##### Supplied records #####
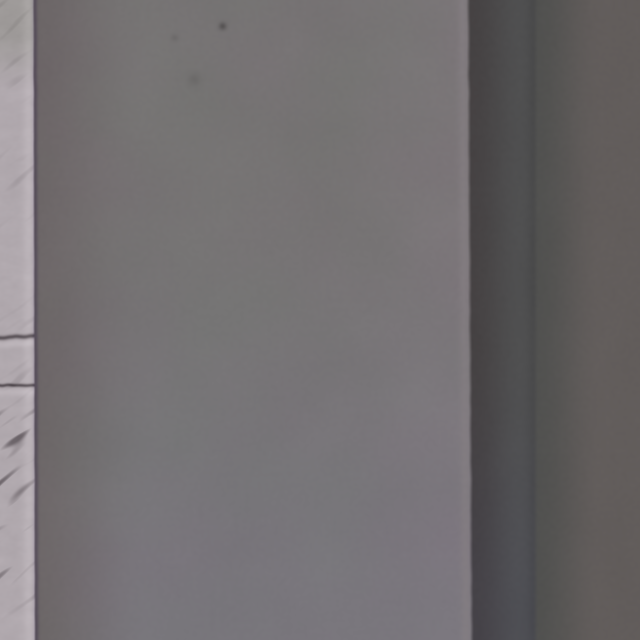
Write a WebGL 2 fragment shader that draws this texture.

```glsl
#version 300 es
precision highp float;
uniform vec2 u_resolution;
out vec4 outColor;

const float STRIP_EDGE = 0.0535;
const float PILLAR_EDGE = 0.7345;
const float RECESS_EDGE = 0.836;
const float EDGE_SOFTNESS = 0.0022;
const float MOTTLE_AMOUNT = 0.018;
const float GRAIN_AMOUNT = 0.007;

const vec3 STRIP_COLOR = vec3(0.69, 0.66, 0.68);
const vec3 STRIP_TOP = vec3(0.62, 0.605, 0.60);
const vec3 PILLAR_TOP = vec3(0.462, 0.452, 0.452);
const vec3 PILLAR_BASE = vec3(0.472, 0.462, 0.484);
const vec3 PILLAR_SHADE = vec3(0.424, 0.402, 0.404);
const vec3 RIM_COLOR = vec3(0.52, 0.495, 0.51);
const vec3 RECESS_DARK = vec3(0.272, 0.258, 0.262);
const vec3 RECESS_LIGHT = vec3(0.312, 0.312, 0.315);
const vec3 WALL_DARK = vec3(0.318, 0.318, 0.312);
const vec3 WALL_LIGHT = vec3(0.384, 0.364, 0.358);

// Spot centre and radius
const vec3 SPOTS[3] = vec3[3](
  vec3(0.348, 0.959, 0.006), vec3(0.304, 0.876, 0.010), vec3(0.273, 0.941, 0.006));
// Groove height and half width
const vec2 GROOVES[2] = vec2[2](vec2(0.474, 0.0036), vec2(0.398, 0.0028));

vec2 hashGradient(vec2 cell) {
  vec3 p = fract(vec3(cell.xyx) * vec3(0.1031, 0.1030, 0.0973));
  p += dot(p, p.yzx + 33.33);
  return fract((p.xx + p.yz) * p.zy) * 2.0 - 1.0;
}

float gradientNoise(vec2 p) {
  vec2 i = floor(p), f = fract(p);
  vec2 w = f * f * f * (f * (f * 6.0 - 15.0) + 10.0);
  float a = dot(hashGradient(i), f);
  float b = dot(hashGradient(i + vec2(1, 0)), f - vec2(1, 0));
  float c = dot(hashGradient(i + vec2(0, 1)), f - vec2(0, 1));
  float d = dot(hashGradient(i + vec2(1, 1)), f - vec2(1, 1));
  return mix(mix(a, b, w.x), mix(c, d, w.x), w.y);
}

float fbm(vec2 p) {
  float sum = 0.0, amplitude = 0.6;
  for (int i = 0; i < 4; i++) {
    sum += amplitude * gradientNoise(p);
    p = p * 2.03 + 17.3;
    amplitude *= 0.5;
  }
  return sum;
}

float bell(float x, float width) {
  x /= width;
  return exp(-x * x);
}

float edgeStep(float edge, float x) {
  return smoothstep(edge - EDGE_SOFTNESS, edge + EDGE_SOFTNESS, x);
}

vec3 stripColor(vec2 uv) {
  vec3 color = mix(STRIP_COLOR, STRIP_TOP, smoothstep(0.85, 0.96, uv.y));
  color += 0.035 * fbm(uv * vec2(25.0, 45.0));
  // Slanted wrinkles, strongest on the lower part
  float slant = uv.y - 0.75 * uv.x;
  float wrinkle = smoothstep(0.12, 0.5, gradientNoise(vec2(uv.x * 18.0, slant * 55.0)));
  float lower = smoothstep(0.40, 0.33, uv.y) * smoothstep(0.02, 0.17, uv.y);
  color -= wrinkle * (0.05 + 0.22 * lower);
  color += 0.04 * bell(uv.x - 0.045, 0.009);
  // Horizontal grooves with a lit lower lip
  for (int i = 0; i < 2; i++) {
    float bend = 0.003 * gradientNoise(vec2(uv.x * 60.0, float(i) * 7.3 + 0.4));
    float offset = uv.y - GROOVES[i].x - bend - 0.05 * (uv.x - 0.03) * float(1 - i);
    color -= 0.33 * bell(offset, GROOVES[i].y);
    color += 0.04 * bell(offset + 0.011, 0.006);
  }
  return color;
}

vec3 pillarColor(vec2 uv) {
  vec3 color = mix(PILLAR_BASE, PILLAR_TOP, smoothstep(0.0, 0.75, uv.y));
  color = mix(PILLAR_SHADE, color, smoothstep(0.03, 0.24, uv.x));
  color += vec3(0.016, 0.008, 0.016) * smoothstep(0.5, 0.72, uv.x);
  // Cloudy tone and warm to cool tint
  color += MOTTLE_AMOUNT * fbm(uv * 7.0);
  color += vec3(0.012, -0.008, 0.010) * fbm(uv * 5.0 + 31.0);
  for (int i = 0; i < 3; i++) {
    float spot = bell(length(uv - SPOTS[i].xy), SPOTS[i].z);
    color -= spot * (i == 0 ? 0.12 : 0.035);
  }
  return color;
}

void main() {
  vec2 uv = gl_FragCoord.xy / u_resolution;
  float ripple = 0.0012 * gradientNoise(vec2(3.7, uv.y * 38.0));
  float stripEdge = STRIP_EDGE + 0.002 * (0.5 - uv.y) + 0.5 * ripple;
  float pillarEdge = PILLAR_EDGE + 0.005 * (0.5 - uv.y) + ripple;

  // Left strip and pillar, with a thin violet seam and a pale rim
  vec3 color = mix(stripColor(uv), pillarColor(uv), edgeStep(stripEdge, uv.x));
  color -= vec3(0.08, 0.09, 0.05) * bell(uv.x - stripEdge - 0.002, 0.004);
  color = mix(color, RIM_COLOR, 0.65 * bell(uv.x - pillarEdge + 0.009, 0.008));

  // Recess and right wall
  float recessX = smoothstep(pillarEdge, RECESS_EDGE - 0.02, uv.x);
  vec3 recess = mix(RECESS_DARK, RECESS_LIGHT, recessX);
  recess += vec3(-0.002, 0.0, 0.018) * smoothstep(0.5, 0.0, uv.y);
  recess -= 0.025 * bell(uv.x - RECESS_EDGE, 0.012);
  vec3 wall = mix(WALL_DARK, WALL_LIGHT, smoothstep(RECESS_EDGE, 0.94, uv.x));
  vec3 side = mix(recess, wall, smoothstep(RECESS_EDGE - 0.004, RECESS_EDGE + 0.006, uv.x));
  side += 0.012 * fbm(uv * vec2(12.0, 8.0) + 9.0);
  color = mix(color, side, smoothstep(pillarEdge - 0.004, pillarEdge + 0.004, uv.x));

  color += GRAIN_AMOUNT * gradientNoise(uv * 110.0);
  outColor = vec4(color, 1.0);
}
```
#####
Directions for this task: Pick out the lines above containing the word "return", then copy them.

Problem solution:
  return fract((p.xx + p.yz) * p.zy) * 2.0 - 1.0;
  return mix(mix(a, b, w.x), mix(c, d, w.x), w.y);
  return sum;
  return exp(-x * x);
  return smoothstep(edge - EDGE_SOFTNESS, edge + EDGE_SOFTNESS, x);
  return color;
  return color;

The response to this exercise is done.